[Stored data]
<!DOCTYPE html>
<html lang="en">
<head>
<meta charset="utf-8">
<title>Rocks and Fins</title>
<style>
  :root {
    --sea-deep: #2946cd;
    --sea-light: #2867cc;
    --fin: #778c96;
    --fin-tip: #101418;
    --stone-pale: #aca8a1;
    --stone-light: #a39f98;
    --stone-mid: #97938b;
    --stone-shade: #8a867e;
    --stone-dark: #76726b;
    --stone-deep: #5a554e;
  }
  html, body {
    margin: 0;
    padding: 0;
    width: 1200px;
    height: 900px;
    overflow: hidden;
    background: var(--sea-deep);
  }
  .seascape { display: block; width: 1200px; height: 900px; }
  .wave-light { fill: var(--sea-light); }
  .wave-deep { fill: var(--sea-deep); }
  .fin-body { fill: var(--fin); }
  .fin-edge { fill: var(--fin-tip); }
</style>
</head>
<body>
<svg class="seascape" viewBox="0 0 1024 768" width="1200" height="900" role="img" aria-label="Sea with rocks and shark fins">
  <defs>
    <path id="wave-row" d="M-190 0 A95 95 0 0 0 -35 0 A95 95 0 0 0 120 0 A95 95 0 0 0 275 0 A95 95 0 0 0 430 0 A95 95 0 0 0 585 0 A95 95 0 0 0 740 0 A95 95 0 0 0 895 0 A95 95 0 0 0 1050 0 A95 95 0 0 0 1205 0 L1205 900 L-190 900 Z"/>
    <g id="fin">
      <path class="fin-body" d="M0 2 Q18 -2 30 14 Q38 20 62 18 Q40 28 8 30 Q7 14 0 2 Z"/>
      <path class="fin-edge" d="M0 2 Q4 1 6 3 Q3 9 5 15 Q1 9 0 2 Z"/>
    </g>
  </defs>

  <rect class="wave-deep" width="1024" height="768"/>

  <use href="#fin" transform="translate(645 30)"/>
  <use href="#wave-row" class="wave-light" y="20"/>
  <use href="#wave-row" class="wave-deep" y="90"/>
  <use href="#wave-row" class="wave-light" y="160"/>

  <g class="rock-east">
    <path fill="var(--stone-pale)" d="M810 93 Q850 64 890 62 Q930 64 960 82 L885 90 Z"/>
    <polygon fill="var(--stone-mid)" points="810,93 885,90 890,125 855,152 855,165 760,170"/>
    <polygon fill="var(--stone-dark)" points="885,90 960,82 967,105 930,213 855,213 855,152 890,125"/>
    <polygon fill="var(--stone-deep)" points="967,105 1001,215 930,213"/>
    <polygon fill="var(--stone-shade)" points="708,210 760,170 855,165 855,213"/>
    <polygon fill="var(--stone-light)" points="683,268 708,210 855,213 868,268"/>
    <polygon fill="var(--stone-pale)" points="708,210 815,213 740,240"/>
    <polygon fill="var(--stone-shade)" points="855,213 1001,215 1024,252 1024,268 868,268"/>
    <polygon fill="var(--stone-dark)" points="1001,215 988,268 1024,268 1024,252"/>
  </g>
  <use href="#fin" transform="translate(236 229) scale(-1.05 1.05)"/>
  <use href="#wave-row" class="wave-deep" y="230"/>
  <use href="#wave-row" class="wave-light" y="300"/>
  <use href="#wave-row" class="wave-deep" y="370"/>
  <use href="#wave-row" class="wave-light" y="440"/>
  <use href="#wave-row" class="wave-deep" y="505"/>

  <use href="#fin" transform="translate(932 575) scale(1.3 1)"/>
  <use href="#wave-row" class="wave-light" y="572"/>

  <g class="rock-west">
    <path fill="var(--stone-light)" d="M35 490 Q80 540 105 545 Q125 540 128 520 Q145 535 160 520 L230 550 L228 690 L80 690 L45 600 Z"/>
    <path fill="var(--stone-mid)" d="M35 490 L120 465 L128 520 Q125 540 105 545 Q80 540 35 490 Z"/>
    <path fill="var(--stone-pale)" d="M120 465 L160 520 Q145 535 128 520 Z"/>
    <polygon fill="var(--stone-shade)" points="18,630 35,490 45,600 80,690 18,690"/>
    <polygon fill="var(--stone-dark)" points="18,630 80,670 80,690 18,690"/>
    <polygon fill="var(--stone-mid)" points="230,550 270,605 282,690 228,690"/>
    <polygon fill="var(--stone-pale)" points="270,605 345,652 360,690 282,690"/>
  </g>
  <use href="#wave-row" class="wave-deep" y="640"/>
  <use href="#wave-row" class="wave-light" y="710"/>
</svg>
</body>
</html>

→ DESCRIPTION OF THE TASK
Copy every record above out again, word for word.

→ SOLUTION BELOW
<!DOCTYPE html>
<html lang="en">
<head>
<meta charset="utf-8">
<title>Rocks and Fins</title>
<style>
  :root {
    --sea-deep: #2946cd;
    --sea-light: #2867cc;
    --fin: #778c96;
    --fin-tip: #101418;
    --stone-pale: #aca8a1;
    --stone-light: #a39f98;
    --stone-mid: #97938b;
    --stone-shade: #8a867e;
    --stone-dark: #76726b;
    --stone-deep: #5a554e;
  }
  html, body {
    margin: 0;
    padding: 0;
    width: 1200px;
    height: 900px;
    overflow: hidden;
    background: var(--sea-deep);
  }
  .seascape { display: block; width: 1200px; height: 900px; }
  .wave-light { fill: var(--sea-light); }
  .wave-deep { fill: var(--sea-deep); }
  .fin-body { fill: var(--fin); }
  .fin-edge { fill: var(--fin-tip); }
</style>
</head>
<body>
<svg class="seascape" viewBox="0 0 1024 768" width="1200" height="900" role="img" aria-label="Sea with rocks and shark fins">
  <defs>
    <path id="wave-row" d="M-190 0 A95 95 0 0 0 -35 0 A95 95 0 0 0 120 0 A95 95 0 0 0 275 0 A95 95 0 0 0 430 0 A95 95 0 0 0 585 0 A95 95 0 0 0 740 0 A95 95 0 0 0 895 0 A95 95 0 0 0 1050 0 A95 95 0 0 0 1205 0 L1205 900 L-190 900 Z"/>
    <g id="fin">
      <path class="fin-body" d="M0 2 Q18 -2 30 14 Q38 20 62 18 Q40 28 8 30 Q7 14 0 2 Z"/>
      <path class="fin-edge" d="M0 2 Q4 1 6 3 Q3 9 5 15 Q1 9 0 2 Z"/>
    </g>
  </defs>

  <rect class="wave-deep" width="1024" height="768"/>

  <use href="#fin" transform="translate(645 30)"/>
  <use href="#wave-row" class="wave-light" y="20"/>
  <use href="#wave-row" class="wave-deep" y="90"/>
  <use href="#wave-row" class="wave-light" y="160"/>

  <g class="rock-east">
    <path fill="var(--stone-pale)" d="M810 93 Q850 64 890 62 Q930 64 960 82 L885 90 Z"/>
    <polygon fill="var(--stone-mid)" points="810,93 885,90 890,125 855,152 855,165 760,170"/>
    <polygon fill="var(--stone-dark)" points="885,90 960,82 967,105 930,213 855,213 855,152 890,125"/>
    <polygon fill="var(--stone-deep)" points="967,105 1001,215 930,213"/>
    <polygon fill="var(--stone-shade)" points="708,210 760,170 855,165 855,213"/>
    <polygon fill="var(--stone-light)" points="683,268 708,210 855,213 868,268"/>
    <polygon fill="var(--stone-pale)" points="708,210 815,213 740,240"/>
    <polygon fill="var(--stone-shade)" points="855,213 1001,215 1024,252 1024,268 868,268"/>
    <polygon fill="var(--stone-dark)" points="1001,215 988,268 1024,268 1024,252"/>
  </g>
  <use href="#fin" transform="translate(236 229) scale(-1.05 1.05)"/>
  <use href="#wave-row" class="wave-deep" y="230"/>
  <use href="#wave-row" class="wave-light" y="300"/>
  <use href="#wave-row" class="wave-deep" y="370"/>
  <use href="#wave-row" class="wave-light" y="440"/>
  <use href="#wave-row" class="wave-deep" y="505"/>

  <use href="#fin" transform="translate(932 575) scale(1.3 1)"/>
  <use href="#wave-row" class="wave-light" y="572"/>

  <g class="rock-west">
    <path fill="var(--stone-light)" d="M35 490 Q80 540 105 545 Q125 540 128 520 Q145 535 160 520 L230 550 L228 690 L80 690 L45 600 Z"/>
    <path fill="var(--stone-mid)" d="M35 490 L120 465 L128 520 Q125 540 105 545 Q80 540 35 490 Z"/>
    <path fill="var(--stone-pale)" d="M120 465 L160 520 Q145 535 128 520 Z"/>
    <polygon fill="var(--stone-shade)" points="18,630 35,490 45,600 80,690 18,690"/>
    <polygon fill="var(--stone-dark)" points="18,630 80,670 80,690 18,690"/>
    <polygon fill="var(--stone-mid)" points="230,550 270,605 282,690 228,690"/>
    <polygon fill="var(--stone-pale)" points="270,605 345,652 360,690 282,690"/>
  </g>
  <use href="#wave-row" class="wave-deep" y="640"/>
  <use href="#wave-row" class="wave-light" y="710"/>
</svg>
</body>
</html>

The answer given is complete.